Review: “Sling” by Clairo

The artist takes a step away from indie pop with her second album, adding various new elements to her musical repository and putting her songwriting abilities on full display.

by Macy Harder

Clairo – singer, songwriter and poster child of bedroom pop – has returned with her sophomore album, “Sling.” This project demonstrates Clairo’s prowess as a writer, breaks the boundaries defined by her earlier works and incorporates some new musical elements that push her further and further beyond the bounds of an indie pop artist.

“Sling” is a poetic journey through a landscape of heavy, emotional themes, riddled with tender imagery and a sense of unabashed intimacy. With this project, Clairo makes it clear that there’s more to her artistry than simple pop beats, testing the waters of a completely different sound. However, the album takes this step cautiously, which ultimately made for very few memorable tracks.

Right off the bat, it’s obvious that “Sling” will convey a heightened level of musical maturity. The album’s opening track, “Bambi,” incorporates a new instrumental repertoire. Accompanied by steady saxophone and flute melodies, the song has somewhat of a folky edge. “Bambi” is successful in previewing Clairo’s direction for the rest of the album: moving away from the dreamy, lo-fi sound she once championed and trying something new.

Following “Bambi” is “Amoeba,” which has the potential to be the album’s radio hit. The track features upbeat percussion that pushes each verse towards a catchy, earworm chorus. In spite of this, the listener is still left unsatisfied by the song’s lack of a climax. This could be due to the contrast of Clairo’s soft, airy vocals against the funky instrumentation in the chorus, which makes for a mismatch of sounds that prevents the song from going anywhere.

Unfortunately, the remainder of the album’s runtime does not get much more musically exciting.

“Sling” really loses momentum around its middle. “Partridge,” “Zinnias,” and “Wade” continue the stylistic attempts introduced by the first two tracks, but all three seem to blend together and are ultimately forgettable.

Monotonous melodies aside, the album’s midsection is where Clairo begins to demonstrate her abilities as a songwriter. Her older works, like her first studio album “Immunity” and six-track EP “diary 001” are categorized by cute, light-hearted lyrics often centered around being a hopeless teenager in love. But Clairo is older now, and her experiences with relationships, with the music industry and with herself are becoming increasingly complex. She makes this clear on “Sling,” as her previous works didn’t even come close to the level of emotional depth and intimacy she conveys through this project.
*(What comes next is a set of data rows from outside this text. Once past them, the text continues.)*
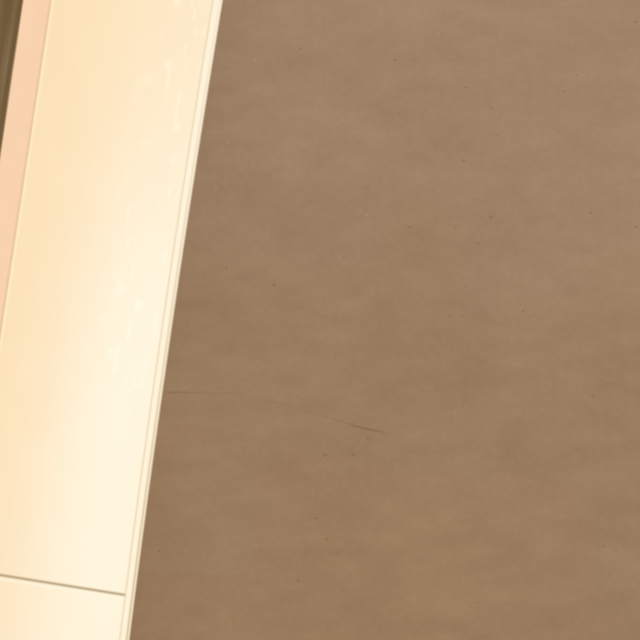
Write a Shadertoy shader that draws this texture.

```glsl
// Draws a mottled brown floor slab beside a glossy, slanting cream tile border.
#define SLAB_TOP vec3(0.625, 0.515, 0.412)
#define SLAB_LOW vec3(0.605, 0.485, 0.368)
#define CREAM_EDGE vec3(0.988, 0.885, 0.725)
#define CREAM_GLOW vec3(1.0, 0.952, 0.855)
#define PINK_STRIP vec3(0.975, 0.825, 0.685)
#define SHADOW vec3(0.47, 0.38, 0.26)
#define GROUT vec3(0.70, 0.61, 0.47)
#define LIP_WIDTH 0.015
#define MOTTLE 0.042
#define GRAIN 0.012
#define SPECK_CELLS 46.0
#define SOFTNESS 0.0026

float hash(vec2 p) {
    return fract(sin(dot(p, vec2(127.1, 311.7))) * 43758.5453);
}

float noise(vec2 p) {
    vec2 i = floor(p), f = fract(p);
    f = f * f * (3.0 - 2.0 * f);
    return mix(mix(hash(i), hash(i + vec2(1, 0)), f.x),
               mix(hash(i + vec2(0, 1)), hash(i + vec2(1, 1)), f.x), f.y);
}

float fbm(vec2 p) {
    float sum = 0.0, amp = 0.5;
    for (int i = 0; i < 5; i++) {
        sum += amp * noise(p);
        p = mat2(1.96, 0.4, -0.4, 1.96) * p + 7.3;
        amp *= 0.5;
    }
    return sum;
}

// Soft line of the given half width around distance zero
float line(float d, float w) {
    return exp(-d * d / (w * w));
}

// Faint scattered pits and pale flecks, one candidate per cell
float specks(vec2 p) {
    vec2 cell = floor(p * SPECK_CELLS);
    float pick = hash(cell + 3.7);
    vec2 centre = 0.25 + 0.5 * vec2(hash(cell + 11.0), hash(cell + 29.0));
    vec2 d = (fract(p * SPECK_CELLS) - centre) * vec2(0.8, 1.0);
    float size = 0.05 + 0.05 * hash(cell + 47.0);
    float strength = 0.25 + 0.75 * hash(cell + 61.0);
    return strength * line(length(d), size) * (step(0.96, pick) * 0.5 - step(pick, 0.035));
}

vec3 slab(vec2 p, float fromEdge) {
    vec3 col = mix(SLAB_LOW, SLAB_TOP, smoothstep(0.1, 1.0, p.y + 0.2 * (p.x - 0.6)));
    float cloud = fbm(p * vec2(6.0, 10.0)) - 0.48;
    float streak = fbm(p * vec2(20.0, 44.0) + 19.0) - 0.48;
    col += MOTTLE * (0.8 * cloud + 0.85 * streak) * vec3(1.0, 1.0, 0.9);
    col += GRAIN * (noise(p * 170.0) - 0.5);
    col += 0.008 * (noise(p * 6.0 + 40.0) - 0.5) * vec3(0.6, -0.3, -0.8);
    col += 0.075 * specks(p);
    col -= 0.022 * exp(-fromEdge * 14.0);

    // Hairline crack, mostly faded
    float crackY = 0.389 - 0.060 * smoothstep(0.34, 0.66, p.x) - 0.035 * (p.x - 0.26);
    crackY += 0.004 * (noise(p.xx * 30.0) - 0.5);
    float reach = smoothstep(0.25, 0.27, p.x) * (1.0 - smoothstep(0.56, 0.66, p.x));
    float strength = 0.2 + 0.4 * line(p.x - 0.28, 0.03) + 0.8 * line(p.x - 0.575, 0.025);
    col -= 0.075 * reach * strength * line(p.y - crackY, 0.0017);
    return col;
}

vec3 creamTile(vec2 p, float across, float joint) {
    // Warm left side, with a glossy reflection drifting toward the bottom
    float glow = smoothstep(-0.1, 1.0, across + 0.2 * (0.55 - p.y));
    glow *= 1.0 - 0.4 * smoothstep(0.5, 1.0, p.y);
    vec3 col = mix(CREAM_EDGE, CREAM_GLOW, glow);
    vec2 spot = (p - vec2(0.165 + 0.15 * (p.y - 0.4), 0.38)) / vec2(0.075, 0.34);
    col += 0.025 * exp(-dot(spot, spot)) * vec3(0.3, 0.8, 1.3);
    col += 0.012 * (fbm(p * vec2(26.0, 14.0)) - 0.48);

    // Broken vertical scratches in the gloss
    float scratch = noise(vec2((p.x - 0.14 * p.y) * 150.0, p.y * 40.0));
    float band = line(across - 0.78, 0.16) * smoothstep(0.3, 0.5, p.y);
    col += 0.035 * band * (smoothstep(0.65, 0.95, scratch) - 0.1) * vec3(0.4, 0.8, 1.2);

    // Cross joint with a pale bevel
    col = mix(col, vec3(1.0, 0.97, 0.88), 0.55 * line(joint + 0.0055, 0.003));
    return mix(col, GROUT, 0.8 * line(joint, 0.0024));
}

void mainImage(out vec4 fragColor, in vec2 fragCoord) {
    vec2 p = fragCoord / iResolution.xy;
    float aa = max(SOFTNESS, 1.0 / iResolution.x);

    // Signed horizontal distances from the slanting boundaries
    float slabX = 0.202 + 0.126 * p.y + 0.020 * p.y * p.y;
    float pinkX = 0.079 - 0.152 * (1.0 - p.y);
    float shadowX = 0.036 - 0.147 * (1.0 - p.y);
    float fromSlab = p.x - slabX;
    float fromPink = p.x - pinkX;
    float fromShadow = p.x - shadowX;
    float joint = p.y - (0.1016 - 0.16 * p.x);

    // Cream border and its raised lip
    float across = clamp(fromPink / (slabX - pinkX), 0.0, 1.0);
    vec3 col = creamTile(p, across, joint);
    float lip = smoothstep(-aa, aa, fromSlab + LIP_WIDTH);
    col = mix(col, vec3(1.0, 0.955, 0.86), lip);
    col = mix(col, vec3(0.90, 0.81, 0.65), 0.5 * line(fromSlab + LIP_WIDTH, 0.002));
    col = mix(col, vec3(0.80, 0.69, 0.52), 0.6 * line(fromSlab + 0.004, 0.0024) * (1.0 - 0.8 * p.y));

    // Pink strip and dark sliver at the far left
    vec3 pink = PINK_STRIP + 0.02 * (fbm(p * 30.0) - 0.48);
    col = mix(pink, col, smoothstep(-aa, aa, fromPink));
    col = mix(col, vec3(1.0, 0.94, 0.79), 0.6 * line(fromPink - 0.004, 0.0022));
    col = mix(col, vec3(0.86, 0.71, 0.53), 0.5 * line(fromPink, 0.002));
    vec3 sliver = SHADOW + 0.12 * (noise(vec2(fromShadow * 180.0, p.y * 9.0)) - 0.5);
    col = mix(sliver, col, smoothstep(-aa, aa, fromShadow));

    // Brown slab
    col = mix(col, slab(p, max(fromSlab, 0.0)), smoothstep(-aa, aa, fromSlab));
    fragColor = vec4(clamp(col, 0.0, 1.0), 1.0);
}
```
It was clear that Clairo was going to be incorporating some heavier themes when she released the album’s only single, “Blouse.” The song is a tender yet devastating embodiment of desperation. Accompanied by a gentle, acoustic guitar, the track opens with Clairo’s description of a seemingly-normal encounter; she depicts sitting quietly at someone’s kitchen table, noting details like the placement of napkins and loose hair strands. The mood changes abruptly with the song’s hard-hitting titular line – “Why do I tell you how I feel? / When you’re just looking down the blouse” – which describes an objectification familiar to many. “It’s something I wouldn’t say out loud / If touch could make them hear, then touch me now,” Clairo repeats alongside orchestral swells, a desperate plea that becomes more heartbreaking each time it’s sung.

As the album winds down, Clairo continues to unpack difficult and complex subject matters with undeniable poetic ease. The eighth track, “Just For Today,” depicts the artist’s struggles with mental health and self-harm. The song also showcases her vocal abilities a bit more than the others, which works powerfully in tandem with the lyrics to make her experiences hit the listener with force.
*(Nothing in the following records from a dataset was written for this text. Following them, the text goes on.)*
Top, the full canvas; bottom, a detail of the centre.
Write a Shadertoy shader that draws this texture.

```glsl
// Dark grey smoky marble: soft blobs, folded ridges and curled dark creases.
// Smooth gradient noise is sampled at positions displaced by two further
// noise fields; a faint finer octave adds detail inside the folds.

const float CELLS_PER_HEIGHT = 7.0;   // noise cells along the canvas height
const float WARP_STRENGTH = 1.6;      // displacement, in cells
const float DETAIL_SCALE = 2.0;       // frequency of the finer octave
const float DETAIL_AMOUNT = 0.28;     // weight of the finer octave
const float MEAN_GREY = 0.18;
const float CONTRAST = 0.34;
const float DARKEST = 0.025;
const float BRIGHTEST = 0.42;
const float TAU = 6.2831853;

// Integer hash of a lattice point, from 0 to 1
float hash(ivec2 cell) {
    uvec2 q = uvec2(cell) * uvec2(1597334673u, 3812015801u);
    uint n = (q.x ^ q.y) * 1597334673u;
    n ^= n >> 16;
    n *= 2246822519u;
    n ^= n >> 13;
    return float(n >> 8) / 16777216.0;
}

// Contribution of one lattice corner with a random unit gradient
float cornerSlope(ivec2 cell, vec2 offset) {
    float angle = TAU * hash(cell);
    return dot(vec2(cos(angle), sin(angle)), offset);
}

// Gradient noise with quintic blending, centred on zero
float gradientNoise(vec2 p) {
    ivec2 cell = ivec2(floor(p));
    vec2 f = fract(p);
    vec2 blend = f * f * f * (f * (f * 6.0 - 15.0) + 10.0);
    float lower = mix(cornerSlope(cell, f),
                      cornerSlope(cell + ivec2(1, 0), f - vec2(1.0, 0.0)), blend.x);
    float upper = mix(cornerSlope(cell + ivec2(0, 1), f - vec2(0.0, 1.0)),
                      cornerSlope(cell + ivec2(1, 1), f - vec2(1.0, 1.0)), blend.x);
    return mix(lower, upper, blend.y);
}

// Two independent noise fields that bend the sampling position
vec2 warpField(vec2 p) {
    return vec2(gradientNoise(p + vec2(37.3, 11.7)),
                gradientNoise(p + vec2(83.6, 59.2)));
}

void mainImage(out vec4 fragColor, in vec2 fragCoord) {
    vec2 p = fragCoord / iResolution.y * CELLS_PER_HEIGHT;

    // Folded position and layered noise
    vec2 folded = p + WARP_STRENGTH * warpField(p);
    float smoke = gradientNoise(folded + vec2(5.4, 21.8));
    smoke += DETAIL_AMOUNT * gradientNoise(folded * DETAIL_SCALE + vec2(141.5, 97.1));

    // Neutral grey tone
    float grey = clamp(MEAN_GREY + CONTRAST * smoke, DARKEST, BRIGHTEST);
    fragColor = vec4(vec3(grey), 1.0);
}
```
Towards the end of the tracklist, the album slips back into its routine of simple melodies and soft instrumentals that don’t leave much of an impression on the listener. Although lyrically complex,“Reaper” and “Little Changes” don’t take many musical risks, relying on delicate guitar and piano accompaniments with which the listener is already familiar.

“Management,” the closing track, breathes some life back into the album with its increasing tempo and swirling orchestra. It stands out uniquely against the smooth melodies found in most of the previous songs, making it the grand finale that the album needed. It’s memorable, it’s dynamic and it gives the listener what the majority of “Sling” did not provide.

Ultimately, “Sling” proves that Clairo’s musical capacity does not fit neatly into a box; her talent extends far beyond bedroom pop and simple lyrics. The tracklist plays it safe with repetitive simplicity, which could leave some listeners unsatisfied, but it certainly makes us wonder what else Clairo will bring to the table in the future.

Grade: B